---------- Study material ----------
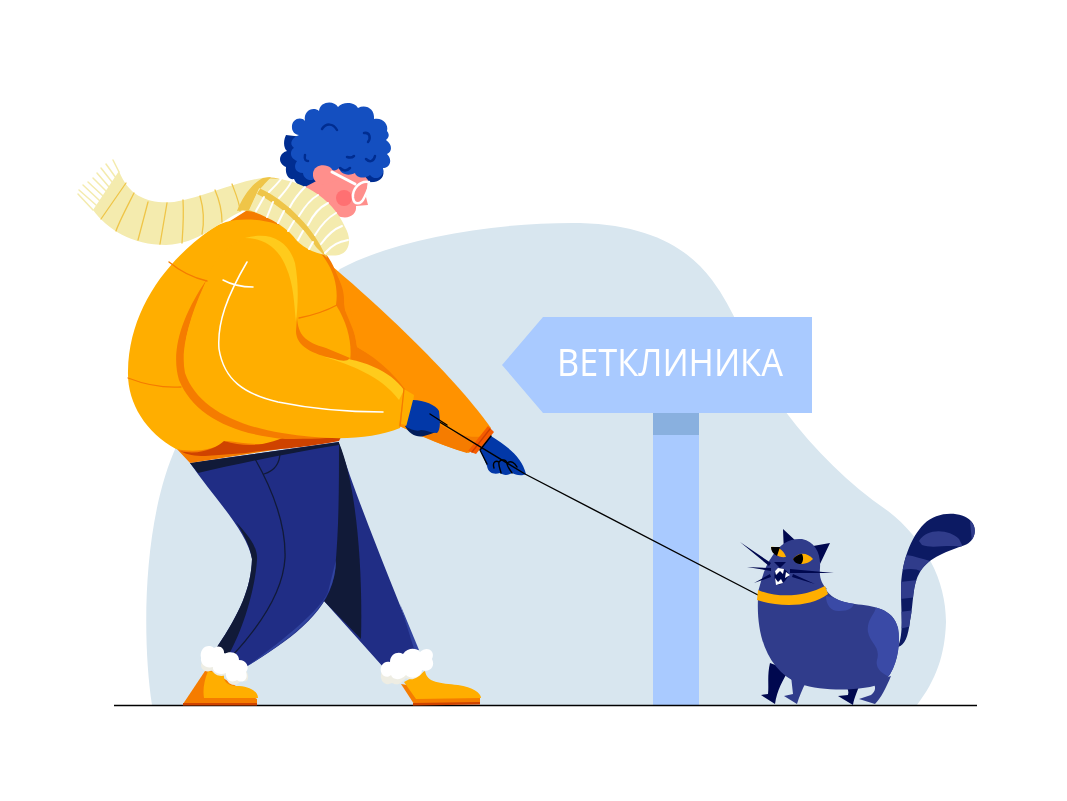
<!DOCTYPE html>
<html lang="ru">
<head>
<meta charset="utf-8">
<title>Ветклиника</title>
<style>
:root{--paper:#fff;--backdrop:#d8e6ef;--sign:#a9caff;--sign-shade:#89b0df;--ink:#000;
--coat:#ffae00;--coat-shade:#f57c00;--sleeve:#ff9200;--coat-deep:#cf4300;--coat-light:#ffcb1c;
--jeans:#202d85;--jeans-dark:#111a38;--jeans-light:#31449f;--hair:#144fc0;--hair-dark:#002d91;
--glove:#0238a8;--glove-dark:#011d5c;--skin:#ff8f8c;--blush:#ff7072;--scarf:#f4ebae;--scarf-shade:#efc548;
--fur:#303c8b;--fur-light:#3a4aa6;--fur-dark:#00084f;--tail:#0c1a63;--fluff-shade:#eeede3}
html,body{margin:0;background:var(--paper);overflow:hidden}
svg{display:block;width:1067px;height:801px}
.sign-text{font:400 37.5px "Noto Sans","Open Sans",sans-serif;fill:var(--paper)}
.line{fill:none;stroke-linecap:round;stroke-linejoin:round}
.seam{stroke:var(--coat-shade);stroke-width:1.3}
.stitch{stroke:var(--paper);stroke-width:1.5}
.rib{stroke:var(--scarf-shade);stroke-width:1.3}
.rib-light{stroke:var(--paper);stroke-width:2}
.fringe{stroke:var(--scarf);stroke-width:1.5}
.crease{stroke:var(--jeans-dark);stroke-width:1.3}
.cord{stroke:var(--ink);stroke-width:1.4}
</style>
</head>
<body>
<svg viewBox="0 0 1067 801" role="img" aria-label="Человек тянет упирающегося кота на поводке в ветклинику">
<defs>
<clipPath id="tail-clip"><path d="M898 647C904 632 901 616 901 590C901 562 911 537 924 524C937 511 961 511 971 521C978 529 975 541 965 545C948 551 929 557 920 572C912 585 914 600 910 621C908 637 905 645 898 647Z"/></clipPath>
<clipPath id="body-clip"><path id="cat-body" d="M758 598C756 640 770 672 800 684C825 692 865 691 883 683C897 670 901 645 898 628C893 608 873 606 855 604C838 602 829 596 825 588Z"/></clipPath>
</defs>

<path id="backdrop" fill="var(--backdrop)" d="M152 705C142 640 142 520 177 445L340 269C400 237 500 222 580 223C650 225 688 248 712 280C742 320 750 365 785 411C815 451 850 485 888 511C925 540 946 580 946 622C945 655 936 680 917 705Z"/>

<g id="signpost">
<rect x="653" y="413" width="46" height="292" fill="var(--sign)"/>
<rect x="653" y="413" width="46" height="22" fill="var(--sign-shade)"/>
<polygon points="543,317 812,317 812,413 543,413 502,365" fill="var(--sign)"/>
<text class="sign-text" x="557" y="376" textLength="226" lengthAdjust="spacingAndGlyphs">ВЕТКЛИНИКА</text>
</g>

<path id="ground" d="M114 705.5H977" stroke="var(--ink)" stroke-width="1.4"/>

<g id="legs">
<path fill="var(--jeans)" d="M339 443C357 500 390 580 418 650L384 668L324 601Z"/>
<path fill="var(--jeans-light)" d="M400 604L419 650L415 652Z"/>
<path fill="var(--jeans-dark)" d="M339 443C355 480 363 560 361 639L324 601Z"/>
<path fill="var(--jeans)" d="M190 463L339 442C339 485 339 530 335 570C331 612 289 641 244 668L217 647C240 613 251 588 252 559C247 531 215 499 190 463Z"/>
<path fill="var(--jeans-light)" d="M336 560C336 608 290 639 246 667C292 634 323 606 328 592Z"/>
<path fill="var(--jeans-dark)" d="M236 522C250 537 258 548 257 560C255 590 243 630 228 656L217 647C240 613 251 588 252 559C250 546 244 535 236 522Z"/>
<path fill="var(--jeans-dark)" d="M190 463L339 442V445C290 453 240 463 198 473Z"/>
<path class="line crease" d="M254 457C274 492 286 528 285 558C283 595 256 630 233 655M280 452C280 464 274 471 264 474"/>
</g>

<g id="boots">
<path fill="var(--coat-shade)" d="M207 668L183 704H257V699Z"/>
<path fill="var(--coat)" d="M208 671L224 674C223 682 228 686 239 686C251 687 258 692 258 698H204Q202 686 208 671Z"/>
<path fill="var(--coat-deep)" d="M183 703H257V705.5H183Z"/>
<path fill="var(--coat-shade)" d="M401 684L414 704L480 703V697Z"/>
<path fill="var(--coat)" d="M404 682L425 671C427 683 440 683 458 685C473 687 481 693 481 698L416 699Z"/>
<path fill="var(--coat-deep)" d="M413 703L480 702V704.5L413 705.5Z"/>
<path fill="var(--fluff-shade)" d="M202 662C198 669 207 674 212 670C215 677 224 677 227 674C224 686 238 688 241 680C250 685 249 674 246 671Z"/>
<path fill="var(--paper)" d="M201 658C199 648 208 643 214 648C219 644 225 648 224 654C231 650 239 653 239 660C247 660 250 668 246 672C249 680 242 684 237 680C231 684 225 679 226 673C218 676 212 671 213 667C206 669 200 664 201 658Z"/>
<path fill="var(--fluff-shade)" d="M382 671C378 680 385 687 392 683C399 687 403 681 406 678C413 682 420 676 423 672Z"/>
<path fill="var(--paper)" d="M382 674C378 667 384 660 390 662C390 654 398 651 403 654C408 647 417 648 420 652C427 645 436 651 432 659C436 667 429 673 422 670C421 678 411 680 406 675C399 682 392 679 391 675C388 678 384 677 382 674Z"/>
</g>

<g id="far-arm">
<path fill="var(--sleeve)" d="M322 258C370 297 451 372 491 428L469 453C425 442 370 413 325 380Z"/>
<path fill="var(--coat-shade)" d="M322 258C342 278 345 290 344 308C351 325 356 334 357 347C380 360 400 379 412 400C440 430 464 440 483 436L467 453C440 445 405 430 380 412L318 350Z"/>
<path fill="var(--sleeve)" d="M357 347C390 365 408 385 413 402C434 425 462 437 487 431C462 395 395 325 345 279Z"/>
<path fill="#f55b00" d="M488 426L494 432L476 454L468 451Z"/>
<path class="line" stroke="var(--coat-deep)" stroke-width="1.3" d="M490 429L472 452"/>
</g>

<g id="far-glove">
<path fill="var(--glove)" d="M491 436C507 446 522 457 526 474C520 477 515 474 512 473C507 476 503 475 500 473C494 475 488 473 487 466L480 449Z"/>
<path class="line cord" d="M491 436L480 450L487 464M494 468C492 462 496 460 499 462C501 459 506 459 507 463C511 460 515 463 517 467M499 462C498 466 501 471 501 473M507 463C507 467 511 471 512 473"/>
</g>

<g id="coat">
<path fill="var(--coat-shade)" d="M249 209C290 215 325 244 335 270C344 290 343 300 346 316C353 330 357 345 357 356L325 400L339 440L190 463L176 448L200 240Z"/>
<path fill="var(--coat)" d="M236 220C275 216 309 235 325 259C336 275 338 291 336 305C350 327 353 350 349 366L291 435C270 449 245 443 227 441C210 452 191 452 176 449C145 432 127 402 128 371C129 311 165 262 210 230C218 224 227 221 236 220Z"/>
<path fill="var(--coat-deep)" d="M180 451C200 456 218 447 224 441C250 449 272 444 291 434L341 437L339 441C290 450 270 449 246 453L205 456C195 456 187 455 180 451Z"/>
<path fill="var(--coat-shade)" d="M207 279C183 314 170 350 179 380C193 414 230 434 285 439C310 439 330 438 345 437L300 428C245 418 198 405 186 372C180 343 193 309 207 279Z"/>
<path fill="var(--coat)" d="M207 279C216 250 244 232 267 237C292 246 299 280 296 330C298 348 318 355 343 361C370 367 390 377 404 391L400 428C370 440 330 441 282 433C232 425 196 405 185 373C179 343 195 309 207 279Z"/>
<path fill="var(--coat-light)" d="M245 238C270 231 288 240 295 263C299 285 298 304 296 322C294 304 294 285 286 267C278 247 263 238 245 238ZM325 357C360 357 391 371 404 390L399 400C380 375 350 365 325 357Z"/>
<path class="line seam" d="M169 262C181 272 194 278 207 281M128 378C146 385 164 388 181 387M299 318C314 315 326 311 337 305"/>
<path fill="var(--coat-shade)" d="M297 317C298 335 305 342 326 348L350 358C347 362 341 361 335 359C312 354 296 346 296 331Z"/>
<path class="line stitch" d="M247 262C227 296 217 323 219 349C224 380 244 394 278 402C312 409 350 412 383 412M223 280C232 285 242 287 253 287"/>
<path fill="var(--sleeve)" d="M404 389L413 396L409 430L399 426Z"/>
<path fill="var(--coat)" d="M404 389L414 395L410 426L401 424Z"/>
<path class="line seam" d="M404 389L400 426"/>
</g>

<path class="line cord" d="M428 415L525 474L758 595"/>
<g id="near-glove">
<path fill="var(--glove-dark)" d="M405 426C409 434 417 438 424 436C434 433 440 433 439 420Z"/>
<path fill="var(--glove)" d="M413 400C424 400 436 405 439 411C440 420 441 430 437 433C430 433 427 430 421 430C416 432 411 429 406 427Z"/>
<path class="line cord" d="M430 414L447 425"/>
</g>

<g id="head">
<path fill="var(--hair-dark)" d="M286 135C282 143 285 150 287 151C279 153 277 163 286 167C285 175 289 180 294 179C297 186 306 192 313 190L326 184L374 182C381 181 385 176 383 169L370 145Z"/>
<path fill="var(--skin)" d="M303 188L326 176L330 168L356 166L368 180L366 197L368 205L356 206C357 214 350 219 341 217L330 214Z"/>
<path fill="var(--hair)" d="M292 128C291 119 301 116 305 121C303 111 313 106 319 111C320 101 334 100 338 107C343 101 355 102 358 108C366 104 375 109 374 119C382 117 389 124 387 131C391 136 387 139 386 140C393 145 392 152 387 154C393 160 390 168 383 168C385 178 374 181 370 175C363 180 356 177 355 173C347 177 340 173 339 168C335 173 329 169 327 167C317 166 315 171 316 178C310 183 303 178 303 173C295 173 293 166 297 161C288 157 291 149 294 148C288 143 293 137 299 135C295 135 292 131 292 128Z"/>
<path class="line" stroke="var(--hair-dark)" stroke-width="2.5" d="M322 129C326 123 333 123 337 130M364 133C370 132 371 138 368 142M305 155C304 160 306 161 308 161M366 159C370 163 374 161 375 156M347 157C350 158 352 158 354 156M340 168C344 172 347 171 350 168"/>
<path fill="var(--skin)" d="M331 168C325 163 314 165 313 173C312 182 320 186 328 184L339 179Z"/>
<circle cx="344" cy="198" r="8" fill="var(--blush)"/>
<path class="line" stroke="var(--paper)" stroke-width="3" d="M332 172L355 184"/>
<path class="line" stroke="var(--paper)" stroke-width="2.5" d="M369 182C360 180 352 189 353 198C354 205 361 205 364 198C367 192 370 187 369 182Z"/>
</g>

<g id="scarf">
<path fill="var(--scarf)" d="M119 171C129 197 149 204 174 202C209 196 237 180 270 177L242 211C215 224 201 243 166 245C132 245 107 229 93 210Z"/>
<path fill="var(--scarf-shade)" d="M265 178C284 174 315 190 327 258C309 231 283 214 239 210Z"/>
<path fill="var(--scarf)" d="M263 179C292 175 331 194 345 227C352 239 350 252 339 255C323 258 305 249 297 241C287 226 268 217 249 210Z"/>
<path fill="var(--scarf-shade)" d="M271 177C265 184 260 188 257 194C282 206 303 226 316 247L326 257C316 232 290 202 259 188L249 209L237 211C242 198 252 183 263 178Z"/>
<path class="line rib" d="M126 183L101 219M134 193C126 209 119 222 116 231M148 202L138 240M167 203L160 244M183 200C184 216 183 229 182 243M200 196C204 210 204 224 202 234M215 190C221 204 222 214 222 222M232 184C237 197 240 204 240 211"/>
<path class="line rib-light" d="M269 192C274 187 278 183 281 179M279 198C285 191 289 187 291 182M290 207C295 197 301 191 305 187M299 216C305 206 311 199 318 195M308 225C313 215 320 207 328 203M315 235C321 225 329 217 336 213M321 244C328 234 334 229 342 226M325 253C333 244 339 242 348 240M264 197L256 211M273 202L267 217M284 211L278 223M294 221L288 231M303 231L298 240M313 242L309 249"/>
<path class="line fringe" d="M119 172L113 160M116 178L106 164M112 182L101 168M109 187L97 173M106 191L93 178M103 196L88 182M100 201L83 185M96 205L79 190M93 210L78 194"/>
</g>

<g id="cat">
<path fill="var(--tail)" d="M898 647C904 632 901 616 901 590C901 562 911 537 924 524C937 511 961 511 971 521C978 529 975 541 965 545C948 551 929 557 920 572C912 585 914 600 910 621C908 637 905 645 898 647Z"/>
<g clip-path="url(#tail-clip)" fill="var(--fur)">
<path d="M919 541C928 527 950 530 959 539L963 547C947 544 933 549 922 545ZM906 555C915 556 922 559 930 561L922 572C915 568 909 569 902 570ZM900 582L918 580V597L900 599ZM899 612L916 610L912 626L899 629ZM970 521L980 528L972 542Z"/>
</g>
<g id="cat-far-legs" fill="var(--fur-dark)">
<path d="M770 663L789 670C783 680 777 690 775 704L761 695L768 694C769 685 767 675 770 663Z"/>
<path d="M845 685L860 683C858 690 854 698 853 705L838 696L848 695C849 692 848 688 845 685Z"/>
</g>
<path fill="var(--fur)" d="M791 676L806 682C802 690 799 697 797 704L784 696L793 694ZM873 682L891 676C886 688 881 698 875 704L859 699L871 695C876 691 876 687 873 682Z"/>
<use href="#cat-body" fill="var(--fur)"/>
<g clip-path="url(#body-clip)" fill="var(--fur-light)">
<path d="M876 605C877 613 866 619 868 632C870 643 881 647 877 660C875 668 882 674 890 677L905 650V610ZM826 596C826 606 832 612 840 611C848 611 854 608 854 602Z"/>
</g>
<path fill="var(--fur-dark)" d="M783 529L797 542L784 554ZM813 546L830 543L820 564Z"/>
<path fill="var(--fur)" d="M758 592C762 579 764 567 773 555C781 543 790 538 802 539C815 542 821 553 820 568C819 578 822 584 827 589L793 602Z"/>
<path fill="var(--coat)" d="M758 590C780 599 806 596 825 586L828 594C810 608 778 607 757 600Z"/>
<path fill="var(--coat)" d="M771 547C777 546 784 550 786 557C779 558 772 554 771 547ZM793 559C799 551 808 553 813 559C806 566 797 565 793 559Z"/>
<path fill="var(--ink)" d="M771 547L780 547L777 556C773 554 771 551 771 547ZM793 559C795 556 799 554 802 554C804 558 803 562 801 564C797 564 794 562 793 559Z"/>
<path fill="var(--fur-dark)" d="M774 562L786 562L780 568ZM775 571C780 566 788 569 789 576C785 579 786 583 778 585C774 581 774 575 775 571Z"/>
<path fill="var(--paper)" d="M775 571L778 568L784 569L783 574L780 571L776 575ZM775 578L778 582L781 579L783 583L776 585ZM786 572L790 575L785 578Z"/>
<path fill="var(--fur-dark)" d="M740 542L771 563L769 566ZM747 567L771 568V571ZM754 583L770 574L771 577ZM790 569L834 573L790 573ZM793 574L815 584L792 577Z"/>
</g>
</svg>
</body>
</html>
----------
▶ _Task prompt_: The lines to copy are those in the listing that contain the word "paper".

▶ _Task result_:
:root{--paper:#fff;--backdrop:#d8e6ef;--sign:#a9caff;--sign-shade:#89b0df;--ink:#000;
html,body{margin:0;background:var(--paper);overflow:hidden}
.sign-text{font:400 37.5px "Noto Sans","Open Sans",sans-serif;fill:var(--paper)}
.stitch{stroke:var(--paper);stroke-width:1.5}
.rib-light{stroke:var(--paper);stroke-width:2}
<path fill="var(--paper)" d="M201 658C199 648 208 643 214 648C219 644 225 648 224 654C231 650 239 653 239 660C247 660 250 668 246 672C249 680 242 684 237 680C231 684 225 679 226 673C218 676 212 671 213 667C206 669 200 664 201 658Z"/>
<path fill="var(--paper)" d="M382 674C378 667 384 660 390 662C390 654 398 651 403 654C408 647 417 648 420 652C427 645 436 651 432 659C436 667 429 673 422 670C421 678 411 680 406 675C399 682 392 679 391 675C388 678 384 677 382 674Z"/>
<path class="line" stroke="var(--paper)" stroke-width="3" d="M332 172L355 184"/>
<path class="line" stroke="var(--paper)" stroke-width="2.5" d="M369 182C360 180 352 189 353 198C354 205 361 205 364 198C367 192 370 187 369 182Z"/>
<path fill="var(--paper)" d="M775 571L778 568L784 569L783 574L780 571L776 575ZM775 578L778 582L781 579L783 583L776 585ZM786 572L790 575L785 578Z"/>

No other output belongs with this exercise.